The most sensational claim in the book is where Levitt and Dubner argue that legalized abortion reduces rates of crime as stated, “Legalized abortion led to less unwantedness; unwantedness leads to high crime; legalized abortion, therefore, led to less crime” (139). Cheating is the heart of Freakonomics. The book treats readers to a delightful ordinary gallery of rouges of Sumo wrestlers, Chicago schoolteachers, bagel-consuming office workers, as well as realtors. The Chicago school teachers, for example, have the means (access to test forms of students) and motive to cheat. Levitt devises an algorithm that is able to catch cheating teachers. It is also fascinating how the two authors tackle the issue of discrimination. According to Levitt and Dubner, black kindergarten kids perform similar in tests as their white counterparts when parental education and income are controlled. Any variations in their test scores arise because of inequalities in these two factors, as opposed to race. However, a few years later, the emergence of the test score gap between black and white students arise because more black than white students are excessively concentrated in substandard schools, which contributes to their poor performance causing the variation in their test score.
Freakonomics is a concise and well-written book that is not only informative, but also challenging and entertaining. For instance, Levitt’s creativity in devising strategies that detect cheating cannot be ignored. Also, the small percentage of people who cheat is intriguing i.e. 4-5% of school teachers doctor students’ answer sheets, while only 3% of realtors lie to their clients. Considering the fact that incentives increases immorality, the small percentage of those involved in cheating shows that there is a fair amount of honesty existing in the society according to the two authors.

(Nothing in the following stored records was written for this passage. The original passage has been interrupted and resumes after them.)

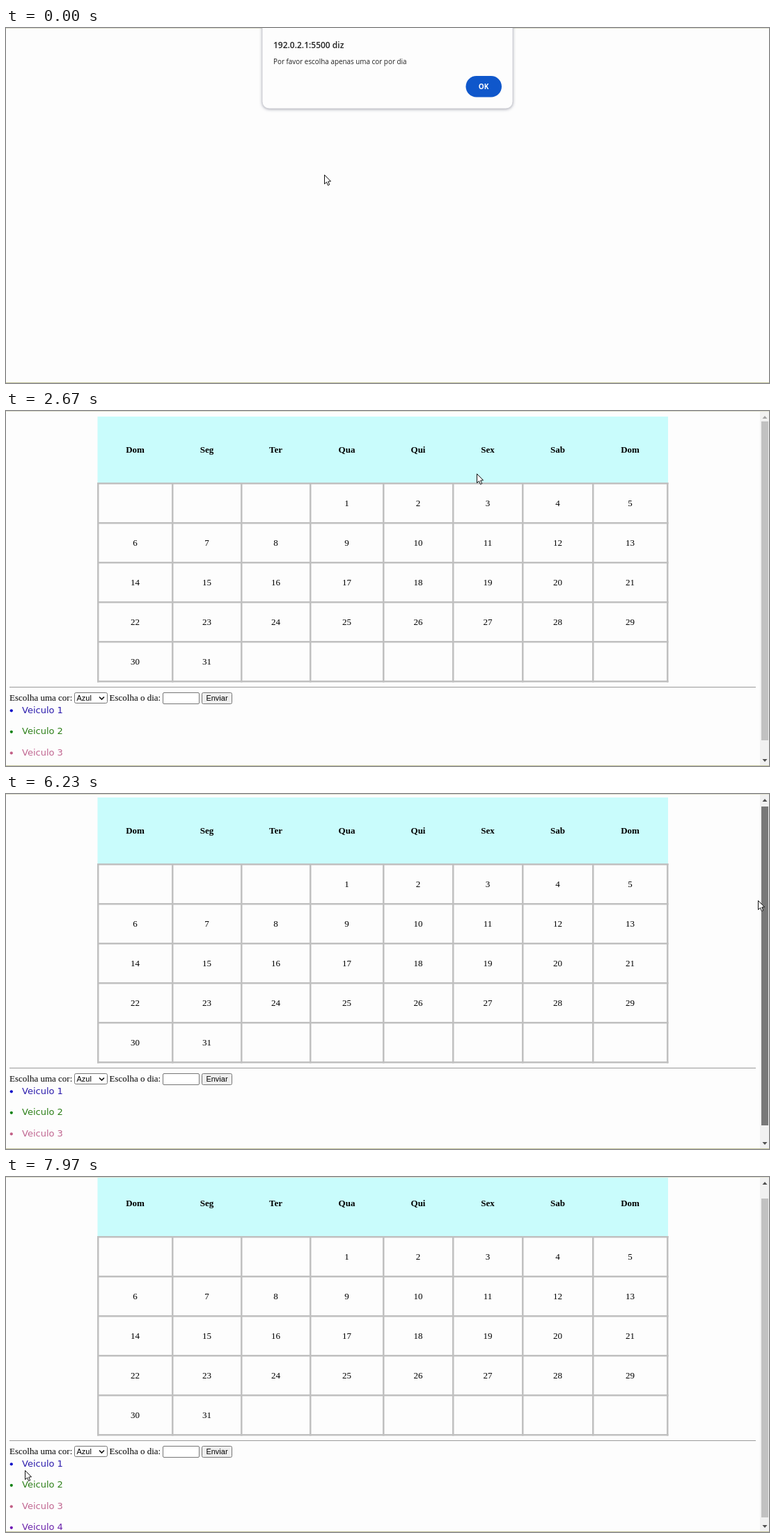
These frames come from a looping animation (1096 px wide and 511 px high, 8000 ms). An HTML page with a canvas:

```html
<!DOCTYPE html>
<html lang="pt">
<head>
<meta charset="utf-8">
<title>Calendário</title>
<style>
html, body { margin: 0; width: 100%; height: 100%; overflow: hidden; background: #fdfdfd; }
canvas { display: block; }
</style>
</head>
<body>
<canvas id="stage" width="1096" height="511"></canvas>
<script>
const W = 1096, H = 511, LOOP = 8000;
const ctx = document.getElementById('stage').getContext('2d');

const SERIF = '"Liberation Serif", "Times New Roman", serif';
const ARIAL = '"Liberation Sans", Arial, sans-serif';
const UI = '"Open Sans", "Noto Sans", sans-serif';
const LIST = '"DejaVu Sans", Verdana, sans-serif';

const PAPER = '#fdfdfd';
const DISMISS = 2560;            // dialog closes, page appears
const DRAG = [5920, 6760];       // scrollbar thumb is held

// [time, x, y] of the pointer tip
const POINTER = [
  [0, 457, 211], [740, 457, 211], [1100, 602, 153], [1670, 622, 172],
  [2400, 676, 90], [3300, 676, 90], [4600, 735, 220], [5080, 735, 220],
  [5820, 1081, 149], [5960, 1081, 149], [6230, 1080, 153], [6600, 1077, 166],
  [6800, 1077, 166], [7640, 27, 422], [8000, 27, 422]
];
// [time, offset] of the page scroll
const SCROLL = [[0, 0], [5980, 0], [6230, 3], [6600, 18], [8000, 18]];

const COLS = [132, 239, 338, 437, 542, 642, 742, 843, 950];
const DAYS = ['Dom', 'Seg', 'Ter', 'Qua', 'Qui', 'Sex', 'Sab', 'Dom'];
const ROW_TOP = 104, ROW_H = 57, ROWS = 5;
const VEHICLES = [
  ['#0808c8', '#2a1aac'], ['#108212', '#2c7f18'],
  ['#c25f86', '#c06590'], ['#6d12b4', '#6a22aa']
];

function sample(keys, t) {
  let i = 1;
  while (i < keys.length - 1 && t > keys[i][0]) i++;
  const a = keys[i - 1], b = keys[i];
  const p = Math.min(1, Math.max(0, (t - a[0]) / (b[0] - a[0])));
  const e = p * p * (3 - 2 * p);
  return a.slice(1).map((v, k) => v + (b[k + 1] - v) * e);
}

function rect(x, y, w, h, color) {
  ctx.fillStyle = color;
  ctx.fillRect(x, y, w, h);
}

function text(str, x, y, font, color = '#000', align = 'left') {
  ctx.font = font;
  ctx.fillStyle = color;
  ctx.textAlign = align;
  ctx.fillText(str, x, y);
}

function poly(points, color) {
  ctx.beginPath();
  points.forEach(([x, y]) => ctx.lineTo(x, y));
  ctx.closePath();
  ctx.fillStyle = color;
  ctx.fill();
}

function box(x, y, w, h, r, fill, stroke) {
  ctx.beginPath();
  ctx.roundRect(x, y, w, h, r);
  ctx.fillStyle = fill;
  ctx.fill();
  if (stroke) {
    ctx.strokeStyle = stroke;
    ctx.lineWidth = 1;
    ctx.stroke();
  }
}

function drawDialog() {
  ctx.save();
  ctx.shadowColor = 'rgba(60, 64, 90, 0.5)';
  ctx.shadowBlur = 4;
  ctx.shadowOffsetY = 1;
  box(368, -12, 360, 128, 10, PAPER);
  ctx.restore();
  box(368, -12, 360, 128, 10, PAPER, '#d2d3d8');
  text('192.0.2.1:5500 diz', 384, 29, '600 12px ' + UI, '#222');
  text('Por favor escolha apenas uma cor por dia', 384, 52, '9.9px ' + UI, '#222');
  box(660.5, 69, 51.5, 30.5, 15.25, '#0f57cb');
  text('OK', 686, 88, '700 10px ' + UI, '#fff', 'center');
}

function drawCalendar() {
  rect(131.5, 8, 819.5, 96, '#c9fcfc');
  const height = ROW_H * ROWS;
  for (const x of COLS) rect(x - 1, ROW_TOP - 1, 2.5, height + 2.5, '#c0c0c0');
  for (let r = 0; r <= ROWS; r++) {
    rect(131, ROW_TOP - 1 + r * ROW_H, 820.5, 2.5, '#c0c0c0');
  }
  DAYS.forEach((day, c) => {
    const x = (COLS[c] + COLS[c + 1]) / 2;
    text(day, x, 60, 'bold 13px ' + SERIF, '#000', 'center');
    for (let r = 0; r < ROWS; r++) {
      // the first row starts at column 3 and ends on 5
      const n = r ? r * 8 + c - 2 : c - 2;
      if (n > 0 && n <= 31) {
        text(n, x, 137 + r * ROW_H, '13px ' + SERIF, '#000', 'center');
      }
    }
  });
}

function drawForm() {
  rect(5, 397, 1072, 1, '#9a9a9a');
  text('Escolha uma cor:', 5, 417, '13px ' + SERIF);
  box(98.5, 405.5, 47, 15, 2, '#fff', '#767676');
  text('Azul', 101.5, 417, '11px ' + ARIAL);
  ctx.beginPath();
  ctx.moveTo(134, 411.5);
  ctx.lineTo(137.5, 415);
  ctx.lineTo(141, 411.5);
  ctx.strokeStyle = '#111';
  ctx.lineWidth = 1.6;
  ctx.stroke();
  text('Escolha o dia:', 148.5, 417, '13px ' + SERIF);
  box(225.5, 405.5, 52, 16, 1.5, '#fff', '#767676');
  box(281.5, 405.5, 43, 16, 2, '#efefef', '#767676');
  text('Enviar', 303, 417, '11px ' + ARIAL, '#000', 'center');
}

function drawVehicles() {
  VEHICLES.forEach(([dot, ink], i) => {
    const y = 434.7 + i * 30.5;
    ctx.beginPath();
    ctx.arc(7.8, y - 3.4, 2.1, 0, Math.PI * 2);
    ctx.fillStyle = dot;
    ctx.fill();
    text('Veiculo ' + (i + 1), 23, y, '13px ' + LIST, ink);
  });
}

function drawScrollbar(scroll, held) {
  rect(1083, 1, 13, 509, '#f1f1f1');
  const top = 15 + Math.round(scroll * 0.89);
  rect(1085, top, 10, 459, held ? '#787878' : '#c1c1c1');
  poly([[1086.5, 11], [1090, 7], [1093.5, 11]], scroll ? '#505050' : '#a3a3a3');
  poly([[1086.5, 501], [1090, 505], [1093.5, 501]], '#505050');
}

function drawPage(t) {
  const scroll = Math.round(sample(SCROLL, t)[0]);
  ctx.save();
  ctx.beginPath();
  ctx.rect(0, 1, W, H - 2);
  ctx.clip();
  ctx.translate(0, -scroll);
  drawCalendar();
  drawForm();
  drawVehicles();
  ctx.restore();
  drawScrollbar(scroll, t >= DRAG[0] && t < DRAG[1]);
}

function drawPointer(t) {
  const [x, y] = sample(POINTER, t).map(Math.round);
  ctx.save();
  ctx.translate(x + 0.5, y + 0.5);
  poly([[0, 0], [0, 13], [3, 10.3], [5, 15], [7.2, 14], [5.2, 9.5], [9, 9.2]], '#fff');
  ctx.strokeStyle = '#111';
  ctx.lineWidth = 1;
  ctx.stroke();
  ctx.restore();
}

function draw(t) {
  rect(0, 0, W, H, PAPER);
  if (t < DISMISS) {
    rect(0, 0, W, 1, '#dedece');
    drawDialog();
  } else {
    rect(0, 0, W, 1, '#dedece');
    drawPage(t);
  }
  rect(0, H - 1, W, 1, '#c3c39c');
  drawPointer(t);
}

const start = performance.now();
function tick() {
  draw((performance.now() - start) % LOOP);
  requestAnimationFrame(tick);
}
tick();
</script>
</body>
</html>
```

However, this book is not without its fair share of flaws. I strongly refute the claim which states, “Compared to Romanian children born just a year earlier, the cohort of children born after the abortion ban would do worse in every measurable way: they would test lower in school, they would have less success in the labor market, and they would also prove much more likely to become criminals” (p. 118). The opposite of this statement is true as shown in Pop-Eleches (34) which states that, children born in 1967 following the banning of abortions exhibit better labor market and educational achievements than those born before the ban. In addition, I think the book is more of a criminology/sociology work, as opposed to economics work, since very little of its content concerns economics. Also, the bizarre and careless manner in which the authors have used statistics to justify their stance on morality is ridiculous. For instance, in the bagel seller example where Levitt and Dubner reason that because only 13% of people did not pay for bagels when they were left out with a payment box, then 87% of them have an innate honesty. Such generalizations do not make sense since people can pay for bagels out of guilt, or fear of being caught, not necessarily because of the honesty. In general, Freakonomics is an entertaining and informative book that encourages critical thinking.